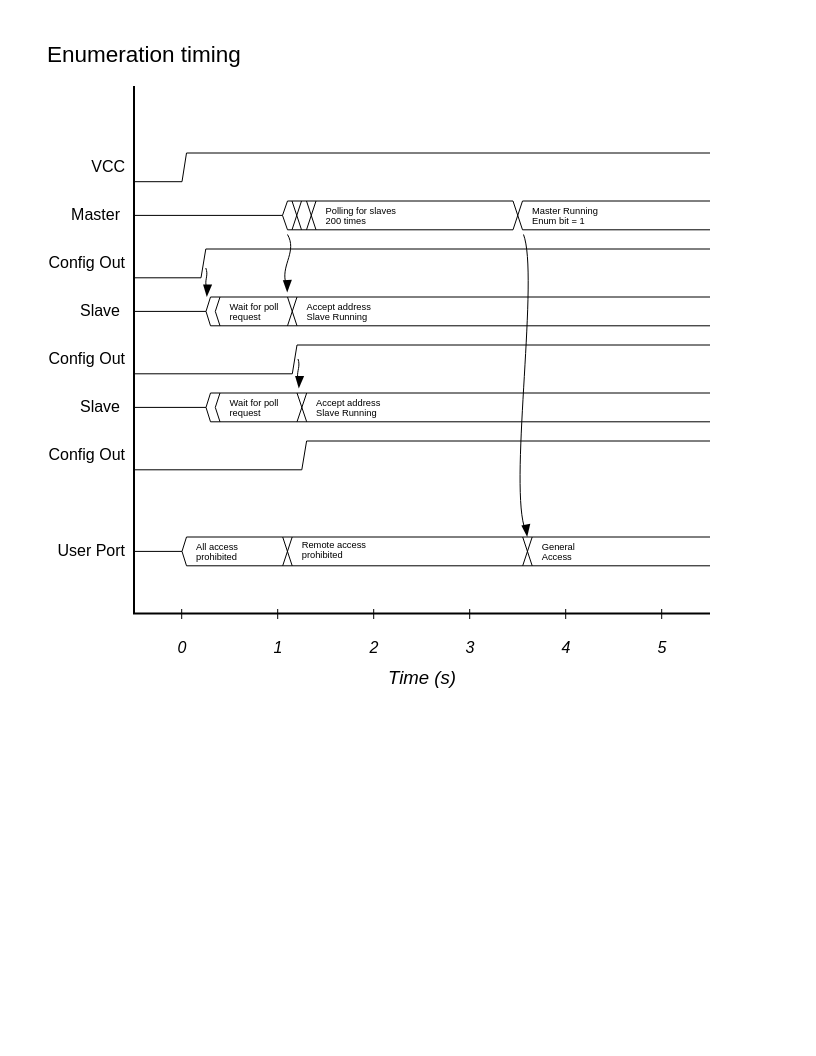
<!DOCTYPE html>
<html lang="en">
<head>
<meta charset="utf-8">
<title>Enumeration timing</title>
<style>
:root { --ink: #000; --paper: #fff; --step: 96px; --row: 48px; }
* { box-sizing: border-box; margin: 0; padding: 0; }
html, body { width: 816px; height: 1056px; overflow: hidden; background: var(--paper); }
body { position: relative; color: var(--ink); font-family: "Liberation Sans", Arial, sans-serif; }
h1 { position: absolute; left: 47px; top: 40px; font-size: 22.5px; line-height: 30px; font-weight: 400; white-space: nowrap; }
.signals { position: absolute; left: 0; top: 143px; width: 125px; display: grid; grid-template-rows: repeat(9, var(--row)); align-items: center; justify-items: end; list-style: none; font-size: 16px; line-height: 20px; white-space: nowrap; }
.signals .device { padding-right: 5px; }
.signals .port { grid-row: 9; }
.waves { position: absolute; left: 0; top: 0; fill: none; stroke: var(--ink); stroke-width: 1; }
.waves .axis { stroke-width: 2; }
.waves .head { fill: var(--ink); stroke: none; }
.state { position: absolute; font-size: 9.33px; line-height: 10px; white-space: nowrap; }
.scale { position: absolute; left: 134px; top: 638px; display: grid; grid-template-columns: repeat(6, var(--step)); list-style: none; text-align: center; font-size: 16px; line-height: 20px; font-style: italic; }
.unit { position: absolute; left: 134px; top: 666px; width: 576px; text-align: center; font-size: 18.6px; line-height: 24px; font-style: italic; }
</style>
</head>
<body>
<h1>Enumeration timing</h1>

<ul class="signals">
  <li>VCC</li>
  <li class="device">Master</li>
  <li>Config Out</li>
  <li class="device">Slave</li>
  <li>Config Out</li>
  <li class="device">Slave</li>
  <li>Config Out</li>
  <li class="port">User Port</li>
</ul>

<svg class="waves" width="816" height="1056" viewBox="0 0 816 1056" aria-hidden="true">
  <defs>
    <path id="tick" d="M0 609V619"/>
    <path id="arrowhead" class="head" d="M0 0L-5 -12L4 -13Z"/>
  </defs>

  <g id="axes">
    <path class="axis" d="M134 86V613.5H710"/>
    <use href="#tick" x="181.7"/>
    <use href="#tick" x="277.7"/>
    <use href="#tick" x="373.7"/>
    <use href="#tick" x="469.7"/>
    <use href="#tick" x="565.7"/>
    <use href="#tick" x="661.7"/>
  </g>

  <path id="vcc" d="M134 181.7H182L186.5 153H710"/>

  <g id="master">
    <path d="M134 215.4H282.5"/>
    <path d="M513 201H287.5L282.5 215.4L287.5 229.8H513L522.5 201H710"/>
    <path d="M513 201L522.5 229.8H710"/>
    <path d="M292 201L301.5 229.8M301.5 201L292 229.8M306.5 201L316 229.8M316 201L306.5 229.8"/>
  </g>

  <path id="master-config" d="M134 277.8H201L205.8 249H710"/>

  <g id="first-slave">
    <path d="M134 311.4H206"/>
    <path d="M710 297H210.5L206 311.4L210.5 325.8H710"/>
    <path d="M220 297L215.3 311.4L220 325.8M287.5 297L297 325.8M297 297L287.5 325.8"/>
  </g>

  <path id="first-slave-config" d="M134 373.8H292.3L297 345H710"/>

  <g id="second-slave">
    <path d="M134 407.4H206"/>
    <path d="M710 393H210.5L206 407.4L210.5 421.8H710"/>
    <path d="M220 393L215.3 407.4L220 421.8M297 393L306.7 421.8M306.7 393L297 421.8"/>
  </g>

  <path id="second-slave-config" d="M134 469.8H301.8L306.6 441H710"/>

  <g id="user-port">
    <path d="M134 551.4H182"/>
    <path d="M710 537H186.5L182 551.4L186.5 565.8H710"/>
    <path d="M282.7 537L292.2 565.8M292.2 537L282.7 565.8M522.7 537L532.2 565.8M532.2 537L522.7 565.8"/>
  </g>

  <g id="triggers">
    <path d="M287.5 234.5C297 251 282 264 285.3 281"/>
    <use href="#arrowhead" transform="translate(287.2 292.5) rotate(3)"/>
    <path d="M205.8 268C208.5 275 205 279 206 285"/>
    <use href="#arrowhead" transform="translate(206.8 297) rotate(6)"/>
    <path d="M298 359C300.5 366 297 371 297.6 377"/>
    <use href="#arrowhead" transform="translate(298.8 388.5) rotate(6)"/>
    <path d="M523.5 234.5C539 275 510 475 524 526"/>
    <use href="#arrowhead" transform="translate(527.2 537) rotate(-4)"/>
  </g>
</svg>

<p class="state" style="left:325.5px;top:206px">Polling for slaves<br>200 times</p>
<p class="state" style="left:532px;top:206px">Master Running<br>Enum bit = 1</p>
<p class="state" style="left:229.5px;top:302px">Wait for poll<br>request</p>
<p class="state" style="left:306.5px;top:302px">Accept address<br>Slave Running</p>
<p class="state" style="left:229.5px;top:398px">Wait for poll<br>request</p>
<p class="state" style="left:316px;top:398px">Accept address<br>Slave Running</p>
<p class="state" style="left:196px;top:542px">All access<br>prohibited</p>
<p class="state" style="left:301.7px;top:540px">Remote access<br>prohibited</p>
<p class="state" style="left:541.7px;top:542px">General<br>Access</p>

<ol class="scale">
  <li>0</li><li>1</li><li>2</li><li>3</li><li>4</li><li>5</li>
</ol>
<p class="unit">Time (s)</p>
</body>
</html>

━━━━━━

* [TASK OBJECTIVE]:
With "first" as the search word, count the matching lines in the records and give the number alone.

* [COMPLETED TASK]:
2